Since retirement plans form a key component of many estate plans, you might be interested in changes resulting from recent legislation. President Obama recently signed the Small Business Jobs Act of 2010, legislation that includes tax breaks for people saving for retirement.
Among other tax law changes, the Act creates new choices for anyone contributing to an employer-sponsored retirement plan. For example, if your 401(k), 403(b), or 457(b) plan allows you to make Roth contributions, you can roll your old deferrals (but not your employer’s contributions) into your Roth account. (The beauty of a Roth plan is that you won’t be taxed when you make withdrawals.)
Those rollovers will be taxable like Roth IRA conversions, and unless you elect otherwise, amounts rolled over in 2010 can be included in your 2011 and 2012 income. That way you can stretch the tax implications over two years, not just one, which could make converting to a Roth plan more attractive.
Also, if you run your own business and pay for your own health insurance, the Act lets you deduct premiums for yourself, your spouse, and your dependents directly on Schedule C, which cuts self-employment tax as well as regular income tax. The rule is effective for 2010 only, but it could be extended.

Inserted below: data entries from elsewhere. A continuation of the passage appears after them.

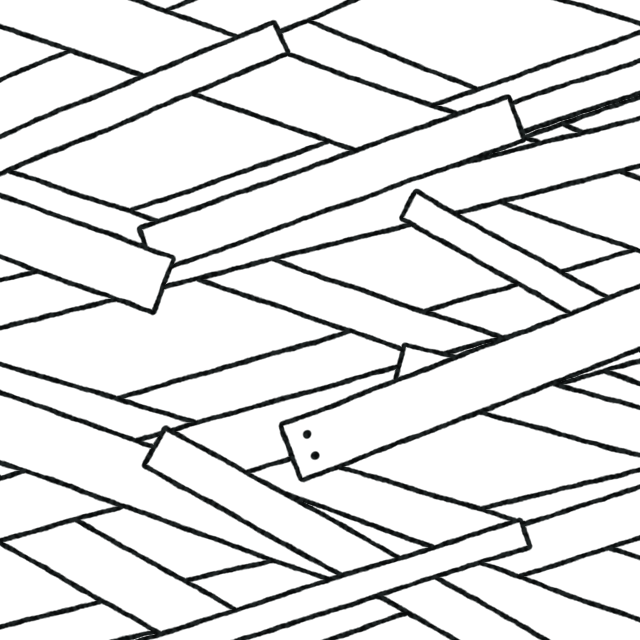
This pattern is drawn by a WebGL 1 fragment shader. Its source:

```glsl
precision highp float;
// Hand-inked pile of crossing planks: black outlines on white paper.

uniform vec2 u_resolution;

const vec3 PAPER = vec3(1.0);
const vec3 INK_DEEP = vec3(0.035, 0.045, 0.045);
const vec3 INK_WORN = vec3(0.12, 0.14, 0.14);

const int LONG_PLANKS = 14;          // lower layer, running off the canvas
const int CUT_PLANKS = 9;            // upper layer, with a sawn end in view
const int NAILED_PLANK = 8;
const vec2 LONG_WIDTH = vec2(0.062, 0.108);
const vec2 CUT_WIDTH = vec2(0.042, 0.092);
const vec2 CUT_LENGTH = vec2(0.6, 1.0);
const vec2 RISING_SLOPE = vec2(0.23, 0.40);   // radians
const vec2 FALLING_SLOPE = vec2(0.24, 0.62);
const float LINE_HALF_WIDTH = 0.0037;
const float LINE_SOFTNESS = 0.0017;
const float CORNER_RADIUS = 0.003;
const float NAIL_RADIUS = 0.0065;
const vec2 NAIL_OFFSET = vec2(0.034, 0.018);
const float SEED = 3.0;

float hash(float n) {
  return fract(sin((n + SEED) * 127.1) * 43758.55);
}

vec2 gradient(vec2 cell) {
  float turn = 6.2832 * hash(dot(cell, vec2(1.37, 7.91)));
  return vec2(cos(turn), sin(turn));
}

float gradientNoise(vec2 p) {
  vec2 i = floor(p);
  vec2 f = p - i;
  vec2 u = f * f * f * (f * (f * 6.0 - 15.0) + 10.0);
  float a = dot(gradient(i), f);
  float b = dot(gradient(i + vec2(1.0, 0.0)), f - vec2(1.0, 0.0));
  float c = dot(gradient(i + vec2(0.0, 1.0)), f - vec2(0.0, 1.0));
  float d = dot(gradient(i + 1.0), f - 1.0);
  return mix(mix(a, b, u.x), mix(c, d, u.x), u.y);
}

// Unsteady hand: slow drift plus a finer tremble.
vec2 handWobble(vec2 p) {
  vec2 drift = vec2(gradientNoise(p * 9.0), gradientNoise(p * 9.0 + 31.7));
  vec2 tremble = vec2(gradientNoise(p * 55.0), gradientNoise(p * 55.0 + 17.3));
  return drift * 0.003 + tremble * 0.0013;
}

// Direction of a plank; even planks rise to the right, odd ones fall.
vec2 plankAxis(float id) {
  float t = hash(id + 0.31);
  float angle = mod(id, 2.0) < 0.5
    ? mix(RISING_SLOPE.x, RISING_SLOPE.y, t)
    : -mix(FALLING_SLOPE.x, FALLING_SLOPE.y, t);
  return vec2(cos(angle), sin(angle));
}

// Plank coordinates: x runs along the plank from its end, y across it.
vec2 toPlank(vec2 p, vec2 end, vec2 axis) {
  vec2 q = p - end;
  return vec2(dot(q, axis), axis.x * q.y - axis.y * q.x);
}

float plankDistance(vec2 q, float len, float width) {
  vec2 d = abs(q - vec2(0.5 * len, 0.0)) - 0.5 * vec2(len, width) + CORNER_RADIUS;
  return length(max(d, 0.0)) + min(max(d.x, d.y), 0.0) - CORNER_RADIUS;
}

// Hide the ink under a plank, then draw its outline.
float layPlank(float ink, float dist, float halfWidth, float soft) {
  float uncovered = smoothstep(-soft, soft, dist);
  float outline = 1.0 - smoothstep(-soft, soft, abs(dist) - halfWidth);
  return max(ink * uncovered, outline);
}

void main() {
  float scale = min(u_resolution.x, u_resolution.y);
  vec2 uv = gl_FragCoord.xy / scale;
  vec2 p = uv + handWobble(uv);
  float soft = max(LINE_SOFTNESS, 0.75 / scale);
  float halfWidth = LINE_HALF_WIDTH * (1.0 + 0.25 * gradientNoise(uv * 32.0))
    + 0.0007 * gradientNoise(uv * 210.0);
  float ink = 0.0;

  // Lower layer: long planks spread evenly up the canvas.
  for (int i = 0; i < LONG_PLANKS; i++) {
    float id = float(i);
    vec2 axis = plankAxis(id);
    float height = mix(-0.15, 1.15, fract(id * 0.618 + 0.2));
    vec2 q = toPlank(p, vec2(0.5, height) - 1.5 * axis, axis);
    float width = mix(LONG_WIDTH.x, LONG_WIDTH.y, hash(id + 0.57));
    ink = layPlank(ink, plankDistance(q, 3.0, width), halfWidth, soft);
  }

  // Upper layer: cut planks, mostly reaching back across the canvas.
  for (int i = 0; i < CUT_PLANKS; i++) {
    float id = float(i) + 40.0;
    vec2 spread = fract(vec2(0.3, 0.7) + float(i) * vec2(0.7549, 0.5698));
    vec2 end = mix(vec2(0.2, 0.06), vec2(0.95, 0.96), spread);
    vec2 axis = plankAxis(id) * (hash(id + 0.83) > end.x ? 1.0 : -1.0);
    vec2 q = toPlank(p, end, axis);
    float width = mix(CUT_WIDTH.x, CUT_WIDTH.y, hash(id + 0.57));
    float len = mix(CUT_LENGTH.x, CUT_LENGTH.y, hash(id + 0.12));
    if (i == NAILED_PLANK) width = CUT_WIDTH.y;
    ink = layPlank(ink, plankDistance(q, len, width), halfWidth, soft);
    if (i == NAILED_PLANK) {
      float nail = length(vec2(q.x, abs(q.y)) - NAIL_OFFSET) - NAIL_RADIUS;
      ink = max(ink, 1.0 - smoothstep(-soft, soft, nail));
    }
  }

  // Slightly uneven ink density.
  float wear = smoothstep(-0.3, 0.3, gradientNoise(uv * 130.0));
  gl_FragColor = vec4(mix(PAPER, mix(INK_DEEP, INK_WORN, wear), ink), 1.0);
}
```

Eventually some assets in your retirement plan may become part of your estate. Start planning now to make sure you not only have a better retirement, but also maximize the assets you pass on to your beneficiaries.